Serena rued the fact that the meeting between the two twice Open champions is coming so early in the championship.
"It sucks," Serena said. "Even the semi-finals would have been better than the quarters, but at least one of us will make it to the semi-finals."
Rafael Nadal was one step away from his first semi-final in New York after taking his turn at shooting down one of the big-hitting young guns at the Open to ride into the quarters.
The Spaniard, the top-seeded world number one for the first time at a major, dodged a bevy of bullets from 20-year-old American Sam Querrey, before capturing a 6-2 5-7 7-6 6-3 win.
In the last eight, Nadal meets unseeded American Mardy Fish, who beat 32nd seed Gael Monfils of France 7-5 6-2 6-2.
British sixth seed Andy Murray, 21, stormed into the quarters for the first time with a 6-1 6-3 6-3 demolition of Swiss 10th seed Stanislas Wawrinka.
Murray next goes against Argentine 19-year-old Juan Martin Del Potro, who reached his first grand slam quarter 6-3 6-4 6-3 over Japan's 18-year-old Kei Nishikori in another tilt that underlined the advance of powerful young players on tour.
Arranging another women's quarter-finals date were a worn out Dinara Safina and Italy's Flavia Pennetta.
Safina, who complained of exhaustion, had enough pep to beat Germany's Anna-Lena Groenefeld 7-5 6-0. Pennetta, the 16th seed, routed former world number one Amelie Mauresmo 6-3 6-0.
The prospect of another Williams sisters showdown had the feel of a New York heavyweight clash. Serena has dropped just 14 games from her four matches, and Venus has lost 15.
"I feel like I can win the tournament if I play my best tennis and I don't feel like I've played my best yet," said Serena.
Venus, who won their last Open encounter in the fourth round in 2005, said Serena is rounding into form.
"We're usually practising side by side, so she looks pretty consistent, like she's really working on her game," said Venus, who partnered Serena in Beijing for their second Olympic doubles title.
The Williams sisters, the only women left in the draw with any grand slam singles titles, were headed for a likely prime-time showdown at Arthur Ashe Stadium on Wednesday.
Nadal said he hoped he had gotten his "bad day" out of the way at the Open against Querrey, who blasted in 20 aces and belted 52 winners before succumbing to the Spaniard.
"In every tournament you have one bad day, that's the normal thing," Nadal said. "When you are playing not your best, the important thing is to win. I did today."
Nadal's tally of unforced errors was unusually high at 41, and his six double faults outnumbered his five aces.
Yet when the dust cleared on a windy day at Arthur Ashe Stadium, Nadal had outgunned Querrey and matched his best Open showing by reaching the last eight.
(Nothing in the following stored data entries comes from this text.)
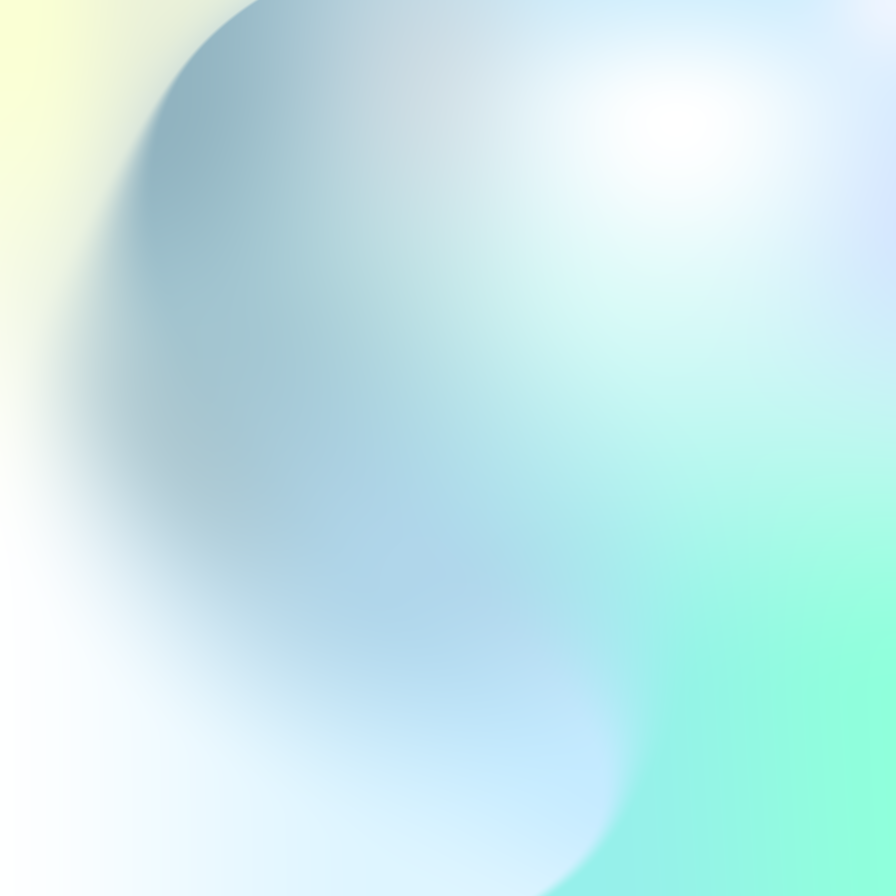
Give the GLSL for this background, as a WebGL 2 fragment shader.

```glsl
#version 300 es
precision highp float;
// Soft pastel backdrop: a pale left side, a blue-grey body and a mint right side.
// Each is a plain gradient; two curved edges, crisp at one end and blurred at the
// other, join them, and a few Gaussian glows are laid on top.
uniform vec2 u_resolution;
out vec4 fragColor;

float glow(vec2 offset, float radius) {
    return exp(-dot(offset, offset) / (radius * radius));
}

// Coverage to the right of an edge, blurred by a half width
float rightOf(float x, float edge, float blur) {
    return smoothstep(edge - blur, edge + blur, x);
}

// Cream at the top, white below, faint blue toward the centre
vec3 paleSide(vec2 p) {
    vec3 color = mix(vec3(1.0), vec3(0.87, 0.96, 1.0), smoothstep(-0.05, 0.45, p.x));
    vec3 cream = mix(vec3(0.98, 1.0, 0.83), vec3(0.925, 0.95, 0.85), smoothstep(0.03, 0.18, p.x));
    return mix(color, cream, smoothstep(0.35, 1.0, p.y));
}

// Slanted ramp from sky blue up to slate
vec3 slateBody(vec2 p) {
    float height = p.y - 0.4 * (p.x - 0.3);
    vec3 color = mix(vec3(0.77, 0.92, 1.0), vec3(0.69, 0.84, 0.92), smoothstep(-0.02, 0.3, height));
    color = mix(color, vec3(0.635, 0.775, 0.82), smoothstep(0.3, 0.68, height));
    return mix(color, vec3(0.565, 0.70, 0.75), smoothstep(0.65, 0.92, height));
}

// Teal to mint across, fading to pale aqua and sky blue upward
vec3 mintSide(vec2 p) {
    vec3 color = mix(vec3(0.59, 0.94, 0.92), vec3(0.56, 1.0, 0.86), smoothstep(0.66, 1.02, p.x + 0.06 * p.y));
    color = mix(color, vec3(0.80, 0.975, 0.96), smoothstep(0.22, 0.67, p.y));
    return mix(color, vec3(0.77, 0.92, 0.99), smoothstep(0.65, 0.98, p.y));
}

void main() {
    vec2 p = gl_FragCoord.xy / u_resolution;

    // Left edge: crisp at the top, spreading into a wide shadow below
    float rise = p.y - 0.74;
    float bend = 0.85 + (rise > 0.0 ? 40.0 * rise * rise * rise : -0.65 * rise);
    float slateEdge = 0.13 + 0.2 * rise + bend * rise * rise;
    float slateBlur = 0.004 + 0.22 * (1.0 - smoothstep(0.2, 0.95, p.y));

    // Halo just outside the crisp part
    float halo = exp(-max(slateEdge - p.x, 0.0) / 0.035) * smoothstep(0.6, 0.8, p.y);
    vec3 pale = mix(paleSide(p), vec3(0.74, 0.82, 0.85), 0.5 * halo);
    vec3 color = mix(pale, slateBody(p), rightOf(p.x, slateEdge, slateBlur));

    // Grey shadow stretched along the blurred part
    vec2 q = p - vec2(0.2, 0.5);
    vec2 slanted = vec2(0.5 * dot(q, vec2(0.55, -0.83)), dot(q, vec2(0.83, 0.55)));
    color = mix(color, vec3(0.65, 0.75, 0.78), 0.55 * glow(slanted, 0.095));

    // Right edge: soft corner at the bottom, dissolving upward
    float dip = max(0.27 - p.y, 0.0);
    float mintEdge = 0.705 - 19.0 * dip * dip * dip * dip - 0.3 * smoothstep(0.15, 0.87, p.y);
    float mintBlur = 0.014 + 0.22 * smoothstep(0.05, 0.56, p.y);
    color = mix(color, mintSide(p), rightOf(p.x, mintEdge, mintBlur));

    // Glows at the top right; the white one is flatter above its centre
    vec2 fromGrey = (p - vec2(0.48, 0.91)) * vec2(1.0, 0.75);
    color = mix(color, vec3(0.82, 0.84, 0.855), 0.6 * glow(fromGrey, 0.14));
    vec2 fromLavender = (p - vec2(1.02, 0.77)) * vec2(1.0, 0.8);
    color = mix(color, vec3(0.81, 0.88, 1.0), 0.9 * glow(fromLavender, 0.15));
    vec2 fromLight = p - vec2(0.755, 0.865);
    fromLight *= vec2(0.93, fromLight.y > 0.0 ? 1.55 : 1.0);
    color = mix(color, vec3(1.0), glow(fromLight, 0.185));
    color = mix(color, vec3(0.97, 0.97, 1.0), 0.8 * glow(p - vec2(1.0), 0.08));

    fragColor = vec4(color, 1.0);
}
```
"Sam is a big player, a big server," Nadal, 22, said. "He has a great future."
The future is now for the Spaniard, who has won 42 of his last 43 matches to extend a big event streak that has brought him French, Wimbledon and Olympic titles. He is aiming for his first grand slam triumph on hard court.
Safina, who has risen to prominence this season by reaching six finals in her last seven events, needed a pep talk from coach Zeljko Krajan to get on court and continue her pursuit of a maiden grand slam title.
"I finished the warm-up and I just said, I cannot push myself anymore. I could not stop from crying," said Safina, runner-up in the Olympics to compatriot Elena Dementieva.
"(My coach) said, 'We know that you're not a machine. Just go on the court and do whatever you can this day. If it's 20 percent left in your body, just give this 20 percent."
The Russian heeded his advice and remains one of four players who could topple Ana Ivanovic, who lost in the second round, from the top spot next week.
(Editing by Claudia Parsons)